_Work order_
Please start at the first line of the records beneath and quote each line exactly, ending with the line containing "0; background: var(--paper);".

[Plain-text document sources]
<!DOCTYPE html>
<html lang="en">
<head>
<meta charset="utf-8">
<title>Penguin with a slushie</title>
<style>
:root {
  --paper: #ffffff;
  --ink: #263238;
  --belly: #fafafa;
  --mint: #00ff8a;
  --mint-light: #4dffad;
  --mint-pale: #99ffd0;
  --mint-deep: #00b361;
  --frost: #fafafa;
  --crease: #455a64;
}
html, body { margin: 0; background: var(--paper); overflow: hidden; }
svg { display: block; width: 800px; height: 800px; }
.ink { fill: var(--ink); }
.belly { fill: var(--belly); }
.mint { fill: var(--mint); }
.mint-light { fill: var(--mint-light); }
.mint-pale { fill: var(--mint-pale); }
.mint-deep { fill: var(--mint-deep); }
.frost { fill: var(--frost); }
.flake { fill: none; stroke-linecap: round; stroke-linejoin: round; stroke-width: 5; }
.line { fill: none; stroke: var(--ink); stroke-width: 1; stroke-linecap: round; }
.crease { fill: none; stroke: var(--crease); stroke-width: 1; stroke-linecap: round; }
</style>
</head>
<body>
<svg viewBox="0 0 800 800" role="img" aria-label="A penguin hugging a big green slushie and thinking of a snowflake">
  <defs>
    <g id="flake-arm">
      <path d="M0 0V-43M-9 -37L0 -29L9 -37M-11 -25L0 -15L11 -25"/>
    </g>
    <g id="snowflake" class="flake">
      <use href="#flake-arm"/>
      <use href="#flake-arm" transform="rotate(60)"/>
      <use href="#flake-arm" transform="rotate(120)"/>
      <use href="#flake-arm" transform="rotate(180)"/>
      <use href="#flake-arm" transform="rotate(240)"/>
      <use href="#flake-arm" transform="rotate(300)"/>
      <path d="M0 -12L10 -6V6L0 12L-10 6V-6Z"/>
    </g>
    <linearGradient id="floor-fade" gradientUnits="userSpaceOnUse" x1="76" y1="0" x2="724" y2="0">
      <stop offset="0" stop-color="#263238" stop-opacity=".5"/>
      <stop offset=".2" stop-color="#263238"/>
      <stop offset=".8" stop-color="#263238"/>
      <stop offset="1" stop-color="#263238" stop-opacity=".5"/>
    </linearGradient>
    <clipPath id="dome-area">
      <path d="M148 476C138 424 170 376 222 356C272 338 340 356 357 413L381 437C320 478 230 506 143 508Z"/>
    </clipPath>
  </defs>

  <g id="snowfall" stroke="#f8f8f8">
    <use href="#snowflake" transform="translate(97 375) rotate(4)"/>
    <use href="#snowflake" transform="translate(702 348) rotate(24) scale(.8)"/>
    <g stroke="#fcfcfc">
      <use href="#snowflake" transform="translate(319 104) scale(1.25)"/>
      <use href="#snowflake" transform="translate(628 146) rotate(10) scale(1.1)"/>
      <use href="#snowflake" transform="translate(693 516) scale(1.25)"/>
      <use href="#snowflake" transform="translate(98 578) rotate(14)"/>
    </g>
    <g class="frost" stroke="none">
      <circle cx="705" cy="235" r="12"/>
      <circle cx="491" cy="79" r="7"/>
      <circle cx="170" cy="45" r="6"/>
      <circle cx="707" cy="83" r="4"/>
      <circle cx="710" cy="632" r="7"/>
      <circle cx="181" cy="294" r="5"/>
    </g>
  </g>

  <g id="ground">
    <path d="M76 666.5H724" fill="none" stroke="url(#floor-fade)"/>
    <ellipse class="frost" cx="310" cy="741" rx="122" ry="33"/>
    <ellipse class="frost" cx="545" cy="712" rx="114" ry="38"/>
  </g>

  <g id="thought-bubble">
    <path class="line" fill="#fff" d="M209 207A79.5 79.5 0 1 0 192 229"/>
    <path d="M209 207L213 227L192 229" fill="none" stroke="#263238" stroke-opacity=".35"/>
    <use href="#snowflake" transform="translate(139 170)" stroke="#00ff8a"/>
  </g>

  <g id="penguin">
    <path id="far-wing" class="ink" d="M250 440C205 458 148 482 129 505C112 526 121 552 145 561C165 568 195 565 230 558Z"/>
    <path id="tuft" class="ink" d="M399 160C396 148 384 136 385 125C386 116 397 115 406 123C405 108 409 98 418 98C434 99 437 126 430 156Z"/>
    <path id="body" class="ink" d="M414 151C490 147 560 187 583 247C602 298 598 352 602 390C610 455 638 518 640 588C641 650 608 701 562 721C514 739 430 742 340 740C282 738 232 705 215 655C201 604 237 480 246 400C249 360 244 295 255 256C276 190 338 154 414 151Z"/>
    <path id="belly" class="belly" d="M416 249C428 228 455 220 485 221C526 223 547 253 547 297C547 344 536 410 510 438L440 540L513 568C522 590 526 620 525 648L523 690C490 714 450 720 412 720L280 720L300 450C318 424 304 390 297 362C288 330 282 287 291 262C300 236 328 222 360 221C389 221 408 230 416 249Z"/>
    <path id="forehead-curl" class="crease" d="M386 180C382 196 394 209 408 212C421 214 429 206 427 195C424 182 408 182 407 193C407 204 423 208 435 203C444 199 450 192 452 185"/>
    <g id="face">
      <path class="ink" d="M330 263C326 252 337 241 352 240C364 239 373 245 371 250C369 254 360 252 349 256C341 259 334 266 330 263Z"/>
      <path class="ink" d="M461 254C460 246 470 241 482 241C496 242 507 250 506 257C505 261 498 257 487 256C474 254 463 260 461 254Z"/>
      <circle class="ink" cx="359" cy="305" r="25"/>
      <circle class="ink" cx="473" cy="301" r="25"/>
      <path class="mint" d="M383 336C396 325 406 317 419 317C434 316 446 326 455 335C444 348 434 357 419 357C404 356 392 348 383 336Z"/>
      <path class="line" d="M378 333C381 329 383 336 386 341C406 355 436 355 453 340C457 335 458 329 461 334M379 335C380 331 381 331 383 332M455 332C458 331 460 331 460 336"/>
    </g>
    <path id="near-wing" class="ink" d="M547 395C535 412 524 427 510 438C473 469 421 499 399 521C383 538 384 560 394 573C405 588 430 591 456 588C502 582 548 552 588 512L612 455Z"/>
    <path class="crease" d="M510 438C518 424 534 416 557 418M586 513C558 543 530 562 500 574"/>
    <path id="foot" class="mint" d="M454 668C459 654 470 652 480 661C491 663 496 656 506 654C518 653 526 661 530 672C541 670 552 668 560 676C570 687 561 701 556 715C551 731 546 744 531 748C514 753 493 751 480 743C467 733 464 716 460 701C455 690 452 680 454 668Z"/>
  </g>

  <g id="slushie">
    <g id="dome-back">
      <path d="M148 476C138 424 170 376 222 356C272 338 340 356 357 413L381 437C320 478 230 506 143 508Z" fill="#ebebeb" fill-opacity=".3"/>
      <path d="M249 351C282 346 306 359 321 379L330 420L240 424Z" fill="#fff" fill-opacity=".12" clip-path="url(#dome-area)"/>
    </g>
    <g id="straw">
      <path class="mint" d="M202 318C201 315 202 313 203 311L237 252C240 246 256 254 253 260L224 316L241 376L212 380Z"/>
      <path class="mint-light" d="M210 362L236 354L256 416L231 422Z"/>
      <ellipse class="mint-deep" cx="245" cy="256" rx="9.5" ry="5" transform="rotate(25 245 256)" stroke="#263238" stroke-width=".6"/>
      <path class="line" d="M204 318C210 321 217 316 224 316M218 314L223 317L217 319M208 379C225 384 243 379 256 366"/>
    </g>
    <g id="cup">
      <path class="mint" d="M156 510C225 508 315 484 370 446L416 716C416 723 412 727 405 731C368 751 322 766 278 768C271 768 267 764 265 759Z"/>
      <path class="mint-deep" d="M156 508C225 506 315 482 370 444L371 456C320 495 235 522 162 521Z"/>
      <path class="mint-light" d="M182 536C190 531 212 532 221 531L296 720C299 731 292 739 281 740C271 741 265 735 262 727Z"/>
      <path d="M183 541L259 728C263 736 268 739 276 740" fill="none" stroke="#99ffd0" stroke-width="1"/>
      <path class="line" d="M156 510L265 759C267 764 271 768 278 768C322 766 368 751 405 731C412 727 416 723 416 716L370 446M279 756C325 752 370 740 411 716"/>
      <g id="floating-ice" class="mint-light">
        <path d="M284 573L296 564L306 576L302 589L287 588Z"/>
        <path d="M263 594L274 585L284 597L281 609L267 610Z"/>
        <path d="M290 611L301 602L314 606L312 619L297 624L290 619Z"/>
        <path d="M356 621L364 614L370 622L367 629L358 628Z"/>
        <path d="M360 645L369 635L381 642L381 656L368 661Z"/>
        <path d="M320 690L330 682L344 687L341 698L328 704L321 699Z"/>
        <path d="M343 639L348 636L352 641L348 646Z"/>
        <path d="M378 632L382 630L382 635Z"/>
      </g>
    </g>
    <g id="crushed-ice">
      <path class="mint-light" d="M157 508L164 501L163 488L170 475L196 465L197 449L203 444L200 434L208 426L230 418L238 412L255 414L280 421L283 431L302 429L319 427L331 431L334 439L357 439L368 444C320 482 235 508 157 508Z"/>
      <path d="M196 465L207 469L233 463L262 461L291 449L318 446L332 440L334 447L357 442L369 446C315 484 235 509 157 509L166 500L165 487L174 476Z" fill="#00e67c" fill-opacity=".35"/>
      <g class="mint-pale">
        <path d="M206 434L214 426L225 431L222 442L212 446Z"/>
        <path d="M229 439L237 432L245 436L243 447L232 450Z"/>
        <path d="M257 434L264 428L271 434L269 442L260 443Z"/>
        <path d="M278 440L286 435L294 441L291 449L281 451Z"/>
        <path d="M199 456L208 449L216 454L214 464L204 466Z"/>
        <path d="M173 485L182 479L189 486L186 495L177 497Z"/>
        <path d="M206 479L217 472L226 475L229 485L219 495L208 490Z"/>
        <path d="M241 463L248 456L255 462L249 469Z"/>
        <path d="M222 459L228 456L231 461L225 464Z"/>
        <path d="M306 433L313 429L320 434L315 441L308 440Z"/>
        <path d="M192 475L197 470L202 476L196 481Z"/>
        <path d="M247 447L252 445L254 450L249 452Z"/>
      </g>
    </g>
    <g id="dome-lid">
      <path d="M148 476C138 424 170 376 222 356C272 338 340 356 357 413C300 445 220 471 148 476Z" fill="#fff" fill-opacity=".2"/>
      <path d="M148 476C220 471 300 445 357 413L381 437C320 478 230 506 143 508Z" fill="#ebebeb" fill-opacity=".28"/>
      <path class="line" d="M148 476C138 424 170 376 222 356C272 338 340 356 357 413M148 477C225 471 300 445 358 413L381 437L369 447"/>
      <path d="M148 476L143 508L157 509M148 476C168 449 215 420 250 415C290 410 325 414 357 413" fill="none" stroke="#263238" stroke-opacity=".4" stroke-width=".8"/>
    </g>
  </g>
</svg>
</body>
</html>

_Written response_
<!DOCTYPE html>
<html lang="en">
<head>
<meta charset="utf-8">
<title>Penguin with a slushie</title>
<style>
:root {
  --paper: #ffffff;
  --ink: #263238;
  --belly: #fafafa;
  --mint: #00ff8a;
  --mint-light: #4dffad;
  --mint-pale: #99ffd0;
  --mint-deep: #00b361;
  --frost: #fafafa;
  --crease: #455a64;
}
html, body { margin: 0; background: var(--paper); overflow: hidden; }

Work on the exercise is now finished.